Loads of people have spoken to me about their difficulty in getting to grips with bird song. There is probably no replacement for going out regularly into the field with someone who knows their stuff and letting them guide you, but BirdMIKE comes pretty close.
I’ve had one for some time now, and to be honest, I didn’t really put it to the test at first, simply because I’m lucky and already have a good understanding of British birdsong. Over the past few months or so I have, however, given it a bit of a grilling, and I like what I see and hear. The inspiration to test it came last summer, when, during the making of Springwatch, our sound recordist came back after a night in the field on Islay with a sound he didn’t recognise. I listened, and thought it to be a Moorhen’s nocturnal, tri-syllabic call, but could find no-one to corroborate. I picked up BirdMIKE, and, lo and behold, very nearly the same call is in the mix of recordings on offer.
This aid is really neat, about the same size as a pocket field guide with 270 species of British birds represented, including some pretty rare and obscure ones, like Rough-Legged Buzzard and Pomarine Skua. I especially like the variety of calls on offer for most of the species covered, rather than just the main song. The Cuckoo recordings are a great example of this with territorial flight call, female bubbling, the conventional male Cuckoo and a tri-syllabic version of the same thing, all represented. I do have a tiny gripe about the Common Pheasant recordings, which oddly do not include the most usual territorial call of the male Pheasant in the version I have. This omission is a small glitch in an otherwise very carefully researched and compiled resource.
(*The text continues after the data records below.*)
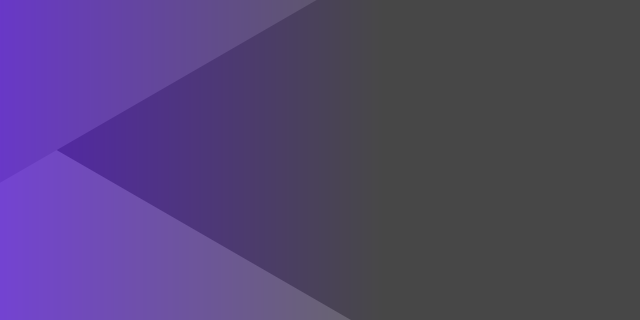
Reproduce this background procedurally as a WebGL 2 fragment shader.

```glsl
#version 300 es
precision highp float;

uniform vec2 u_resolution;
out vec4 fragColor;

// Lengths are in canvas heights, except FADE_END in canvas widths
const vec3 PURPLE = vec3(0.33, 0.14, 0.70);
const vec3 GRAY = vec3(0.28);
const float FADE_END = 0.597;
const vec2 APEX = vec2(0.177, 0.531);
const float EDGE_ANGLE = radians(30.0);
const float UPPER_LIFT = 0.08;
const float LOWER_LIFT = 0.122;

// Antialiased coverage of the half plane on the side the normal points to
float halfPlane(vec2 p, vec2 normal, float pixel) {
    return clamp(dot(p, normal) / pixel + 0.5, 0.0, 1.0);
}

void main() {
    float pixel = 1.0 / u_resolution.y;
    vec2 p = gl_FragCoord.xy * pixel;
    float across = gl_FragCoord.x / u_resolution.x;

    // Horizontal fade from purple to flat gray
    vec3 color = mix(PURPLE, GRAY, clamp(across / FADE_END, 0.0, 1.0));

    // Two lighter panels meet at the apex; the upper one lies on top
    vec2 fromApex = p - APEX;
    vec2 upperNormal = vec2(-sin(EDGE_ANGLE), cos(EDGE_ANGLE));
    vec2 lowerNormal = vec2(upperNormal.x, -upperNormal.y);
    float upper = halfPlane(fromApex, upperNormal, pixel);
    float lower = halfPlane(fromApex, lowerNormal, pixel);
    color += mix(LOWER_LIFT * lower, UPPER_LIFT, upper);

    fragColor = vec4(color, 1.0);
}
```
It’s super easy to use and doubles as a pretty good field guide with clear illustrations and a vocal track telling you about the bird you are listening to / looking at. The brains in the box are the ‘Talking Pen’ and dedicated software which are both small and portable, and robust enough to withstand field use. Touch the pen to one of the magic little dots next to the species you want to hear and, hey presto, away it squeaks, squawks or sings. If you are just starting out in the world of identifying birdsong, want to brush up on some of the species you don’t often hear, or simply want a tool to help confirm sounds you think you already know, BirdMIKE is a must.